What’ s more, HRM focuses on management of, recruitment of, and providing direction for individuals who work in the company. HRM can as well be executed by line managers (Freeman 2010). Human Resource Development on the hand, on the other hand, is more specific. It focuses on the development of the company`s human resources through training, organisational, and career development. HRD also focus on building and improving capabilities in various ways such as mentoring or training (Werner& DeSimone 2011). According to Torraco, 2005 HRD deals with the development of HR skills, capabilities and knowledge through learning, counseling and motivational activities and training, and so on. HRD is a framework set for helping HR develop their organisational and personal skills, abilities and knowledge.

Opportunities such as career development, training, key employee identification, succession planning, performance management, and development are attained through HRD. The focus of all facets of HRD revolves around developing the best workforce so that individual and organisational employees can accomplish their objectives in service to customers. HRD can be formal just like in-classroom training, planned organizational change effort or even a college course.

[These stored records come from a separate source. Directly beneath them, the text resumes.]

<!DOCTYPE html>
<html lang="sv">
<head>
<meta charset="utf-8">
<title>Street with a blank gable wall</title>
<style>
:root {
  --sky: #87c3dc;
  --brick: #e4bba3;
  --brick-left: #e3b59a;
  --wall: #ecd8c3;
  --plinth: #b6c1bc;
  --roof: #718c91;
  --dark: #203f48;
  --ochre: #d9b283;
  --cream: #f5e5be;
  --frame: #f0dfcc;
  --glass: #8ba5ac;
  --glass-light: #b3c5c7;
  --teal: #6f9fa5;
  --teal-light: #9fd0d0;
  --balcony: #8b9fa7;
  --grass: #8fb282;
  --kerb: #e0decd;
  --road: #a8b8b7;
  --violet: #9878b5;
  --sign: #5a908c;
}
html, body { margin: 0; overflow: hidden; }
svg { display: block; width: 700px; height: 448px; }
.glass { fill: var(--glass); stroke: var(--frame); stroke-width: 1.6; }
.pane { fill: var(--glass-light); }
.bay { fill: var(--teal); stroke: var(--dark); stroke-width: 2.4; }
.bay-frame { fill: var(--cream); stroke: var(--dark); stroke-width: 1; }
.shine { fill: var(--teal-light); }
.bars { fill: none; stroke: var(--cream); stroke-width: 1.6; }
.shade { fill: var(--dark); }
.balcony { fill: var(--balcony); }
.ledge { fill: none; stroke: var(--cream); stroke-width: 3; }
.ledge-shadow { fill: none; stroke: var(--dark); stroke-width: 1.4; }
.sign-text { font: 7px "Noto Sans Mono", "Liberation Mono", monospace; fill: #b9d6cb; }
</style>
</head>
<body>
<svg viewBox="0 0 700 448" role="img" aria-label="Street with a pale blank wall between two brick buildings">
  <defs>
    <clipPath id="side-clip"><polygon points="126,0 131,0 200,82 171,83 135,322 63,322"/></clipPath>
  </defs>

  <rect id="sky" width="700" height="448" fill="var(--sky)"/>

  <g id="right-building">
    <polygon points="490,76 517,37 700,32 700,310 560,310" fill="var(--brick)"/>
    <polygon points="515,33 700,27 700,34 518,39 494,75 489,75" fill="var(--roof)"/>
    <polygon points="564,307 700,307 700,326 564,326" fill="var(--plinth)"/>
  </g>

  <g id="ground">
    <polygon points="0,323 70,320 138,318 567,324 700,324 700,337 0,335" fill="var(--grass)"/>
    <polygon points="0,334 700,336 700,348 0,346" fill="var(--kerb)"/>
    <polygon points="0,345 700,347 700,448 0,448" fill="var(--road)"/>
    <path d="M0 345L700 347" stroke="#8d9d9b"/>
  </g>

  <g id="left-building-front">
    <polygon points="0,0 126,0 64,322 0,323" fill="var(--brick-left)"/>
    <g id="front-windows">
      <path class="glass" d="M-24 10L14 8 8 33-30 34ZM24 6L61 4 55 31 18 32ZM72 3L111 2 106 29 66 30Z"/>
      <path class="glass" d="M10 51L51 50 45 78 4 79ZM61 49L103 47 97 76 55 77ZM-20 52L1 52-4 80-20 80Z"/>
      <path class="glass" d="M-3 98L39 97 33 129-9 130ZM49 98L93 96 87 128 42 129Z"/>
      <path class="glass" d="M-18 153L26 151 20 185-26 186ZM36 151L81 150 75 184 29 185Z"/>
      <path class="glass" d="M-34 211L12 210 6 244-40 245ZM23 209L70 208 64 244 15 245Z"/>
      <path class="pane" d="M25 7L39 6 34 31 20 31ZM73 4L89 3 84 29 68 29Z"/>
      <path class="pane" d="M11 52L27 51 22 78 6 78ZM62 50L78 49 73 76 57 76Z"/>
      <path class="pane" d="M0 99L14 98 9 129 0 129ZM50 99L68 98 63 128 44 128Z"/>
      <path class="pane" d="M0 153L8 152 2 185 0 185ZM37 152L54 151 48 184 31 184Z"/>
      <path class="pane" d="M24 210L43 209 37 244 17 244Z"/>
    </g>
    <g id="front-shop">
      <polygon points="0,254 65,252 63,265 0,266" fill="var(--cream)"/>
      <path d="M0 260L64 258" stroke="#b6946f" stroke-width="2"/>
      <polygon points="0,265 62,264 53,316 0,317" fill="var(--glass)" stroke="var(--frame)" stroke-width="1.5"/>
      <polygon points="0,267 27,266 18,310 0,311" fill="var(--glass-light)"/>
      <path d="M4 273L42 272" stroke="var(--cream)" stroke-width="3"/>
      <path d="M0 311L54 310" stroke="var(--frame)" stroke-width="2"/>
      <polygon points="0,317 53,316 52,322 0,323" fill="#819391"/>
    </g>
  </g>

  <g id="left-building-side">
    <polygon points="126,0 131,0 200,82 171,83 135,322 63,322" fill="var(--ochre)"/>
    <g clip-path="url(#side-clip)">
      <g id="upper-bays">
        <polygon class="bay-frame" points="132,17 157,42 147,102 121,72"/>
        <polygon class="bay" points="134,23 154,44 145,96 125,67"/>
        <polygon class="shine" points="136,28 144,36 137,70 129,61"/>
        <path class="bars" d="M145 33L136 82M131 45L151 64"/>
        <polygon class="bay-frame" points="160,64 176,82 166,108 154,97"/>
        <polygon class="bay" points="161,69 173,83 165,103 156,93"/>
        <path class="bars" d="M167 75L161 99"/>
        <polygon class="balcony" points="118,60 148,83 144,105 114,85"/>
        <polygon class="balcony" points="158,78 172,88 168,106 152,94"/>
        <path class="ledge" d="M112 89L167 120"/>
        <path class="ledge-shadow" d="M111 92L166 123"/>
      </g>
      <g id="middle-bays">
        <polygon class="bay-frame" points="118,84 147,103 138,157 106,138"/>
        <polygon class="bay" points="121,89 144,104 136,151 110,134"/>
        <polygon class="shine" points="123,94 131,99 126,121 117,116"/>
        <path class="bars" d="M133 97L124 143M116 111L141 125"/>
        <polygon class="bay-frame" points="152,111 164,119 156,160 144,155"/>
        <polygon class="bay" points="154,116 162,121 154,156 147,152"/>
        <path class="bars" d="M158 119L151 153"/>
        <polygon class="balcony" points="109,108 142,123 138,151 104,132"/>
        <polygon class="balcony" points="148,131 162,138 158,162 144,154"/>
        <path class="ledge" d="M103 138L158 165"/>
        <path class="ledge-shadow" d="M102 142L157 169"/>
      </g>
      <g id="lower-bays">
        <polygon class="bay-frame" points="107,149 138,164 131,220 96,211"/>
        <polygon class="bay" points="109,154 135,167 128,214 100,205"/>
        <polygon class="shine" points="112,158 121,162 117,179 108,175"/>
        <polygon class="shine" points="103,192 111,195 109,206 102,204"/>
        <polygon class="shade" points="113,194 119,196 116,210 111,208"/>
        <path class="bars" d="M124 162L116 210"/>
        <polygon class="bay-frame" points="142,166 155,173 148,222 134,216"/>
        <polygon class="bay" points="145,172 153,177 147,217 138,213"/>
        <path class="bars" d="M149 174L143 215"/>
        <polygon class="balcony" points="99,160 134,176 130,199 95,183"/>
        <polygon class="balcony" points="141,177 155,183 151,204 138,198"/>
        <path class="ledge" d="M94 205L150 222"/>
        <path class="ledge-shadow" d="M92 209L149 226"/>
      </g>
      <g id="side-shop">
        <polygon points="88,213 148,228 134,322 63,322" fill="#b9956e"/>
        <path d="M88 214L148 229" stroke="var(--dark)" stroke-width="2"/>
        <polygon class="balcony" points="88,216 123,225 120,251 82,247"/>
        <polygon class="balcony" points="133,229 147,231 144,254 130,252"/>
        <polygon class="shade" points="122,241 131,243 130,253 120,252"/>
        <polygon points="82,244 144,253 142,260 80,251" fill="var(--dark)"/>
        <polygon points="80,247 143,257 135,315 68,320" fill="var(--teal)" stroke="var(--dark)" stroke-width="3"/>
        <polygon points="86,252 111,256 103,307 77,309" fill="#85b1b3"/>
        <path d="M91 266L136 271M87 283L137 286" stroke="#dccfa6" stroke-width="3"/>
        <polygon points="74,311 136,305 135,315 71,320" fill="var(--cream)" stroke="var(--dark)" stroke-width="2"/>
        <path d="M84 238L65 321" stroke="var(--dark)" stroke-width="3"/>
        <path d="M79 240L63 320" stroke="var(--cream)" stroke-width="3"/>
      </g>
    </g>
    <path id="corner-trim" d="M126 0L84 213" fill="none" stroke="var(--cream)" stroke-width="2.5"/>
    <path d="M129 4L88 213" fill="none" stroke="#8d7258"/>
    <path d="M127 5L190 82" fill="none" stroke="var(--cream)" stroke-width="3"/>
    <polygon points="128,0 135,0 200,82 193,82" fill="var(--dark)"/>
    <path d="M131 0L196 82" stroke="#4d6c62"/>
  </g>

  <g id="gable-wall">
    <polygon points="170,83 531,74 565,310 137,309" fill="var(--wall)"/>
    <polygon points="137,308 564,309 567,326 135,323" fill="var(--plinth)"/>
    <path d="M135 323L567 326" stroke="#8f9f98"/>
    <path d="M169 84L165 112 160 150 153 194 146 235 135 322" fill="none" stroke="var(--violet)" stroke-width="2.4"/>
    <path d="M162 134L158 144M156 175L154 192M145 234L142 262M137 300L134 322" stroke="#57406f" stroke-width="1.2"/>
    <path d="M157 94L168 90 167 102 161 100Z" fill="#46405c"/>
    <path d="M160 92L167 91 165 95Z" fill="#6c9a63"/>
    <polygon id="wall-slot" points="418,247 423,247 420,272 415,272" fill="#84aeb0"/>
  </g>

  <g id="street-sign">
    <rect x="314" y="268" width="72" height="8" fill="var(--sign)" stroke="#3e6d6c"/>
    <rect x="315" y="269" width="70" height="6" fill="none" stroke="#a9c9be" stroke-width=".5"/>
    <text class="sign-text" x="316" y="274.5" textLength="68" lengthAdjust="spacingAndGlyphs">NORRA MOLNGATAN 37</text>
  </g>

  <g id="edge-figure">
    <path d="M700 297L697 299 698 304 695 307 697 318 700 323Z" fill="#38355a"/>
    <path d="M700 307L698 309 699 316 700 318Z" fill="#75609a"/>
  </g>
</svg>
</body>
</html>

It can also be informal such as coaching by a manager (Torraco 2005). Dunphy et al. , 2003 asserts that HRM and HRD are essentially related in the view that, both deal with the human resources in any company. Thus, they are collectively termed as personnel management. The goals of HRD are valuable for enhancing organization productivity, whereas HRM is more vague and general. These two units are well tangled and engaged in Google Company (Mulley, 2004).


Amabile, T. A., & Khaire, M 2008, Creativity and the role of the leader. Harvard Business School Publishing.

Bowin, R. B., & Harvey, D 2001, Human resource management. Upper Saddle River: Prentice-Hall.

Budhwar, P. S 2000, Evaluating levels of strategic integration and devolvement of human resource management in the UK. Journal of Personnel Review, Vol. 29, No. 2, Pages: 141-161.

Caufield, J 2005, Where did Google get its value?. portal: Libraries and the Academy, Vol. 5 Issue. 4 Pages: 555-572.

Dunphy, D., Benn, S., & Griffiths, A 2003, Organizational change for corporate sustainability Pages: 695-698. London: Routledge.

Freeman, R. E 2010, Strategic management: A stakeholder approach. Cambridge University Press.

Gibb S 2003, Line manager involvement in learning and development: Small beer or big deal? Employee Relations, Vol. 25, Issue. 3, Pages: 281-293.

Josey, G 2005, "How Google searches for Talents". Business Week, Issue 3928 , Pages 51-52.

Lashinsky, A. & Volgestein, F 2004, "Is Google really worth it?". Fortune (Europe). Vol 150, Issue 9 , Pages: 99.

Levenson, E 2003, "Don`t trust me, Google me!". Journal of New Statesman. Vol 132, Issue 4652 , 10-15.

Lund, D. B 2003, Organizational culture and job satisfaction. Journal of Business & Industrial Marketing, Vol. 18 Issue. 3, Pages: 219-236.

Mankin, D. P 2003, Ambiguity and elusiveness: the principal characteristics of the relationship between HRM and HRD. Conference paper presented to the International HRM Conference, Nov., Enschede, The Netherlands.

McCarter, J 2003, "Make Google your business partner". Journal of National Public Accountant , Page 21.

Mullaney, T. J 2004, "A gaggle of reasons to love Google". Business Week. Vol 150, Issue 8 , Pages: 57-59.

Renwick D, 2003, Line manager involvement in HRM: an inside view? Journal of Employee Relations, Vol.25, No.3, Pages: 262-280.

Schoenberger, C. R 2004, "Out of Context". Forbes Vol 174, Issue 11 , Pages 64-68.

Torraco, R. J 2005, Human Resource Development. Human Resource Development Review, Vol. 4, Issue. 3, Pages: 356-367.

Werner, J. M., & DeSimone, R. L 2011, Human resource development. Cengage Learning.

Download full paperFile format: .doc, available for editing
Contact Us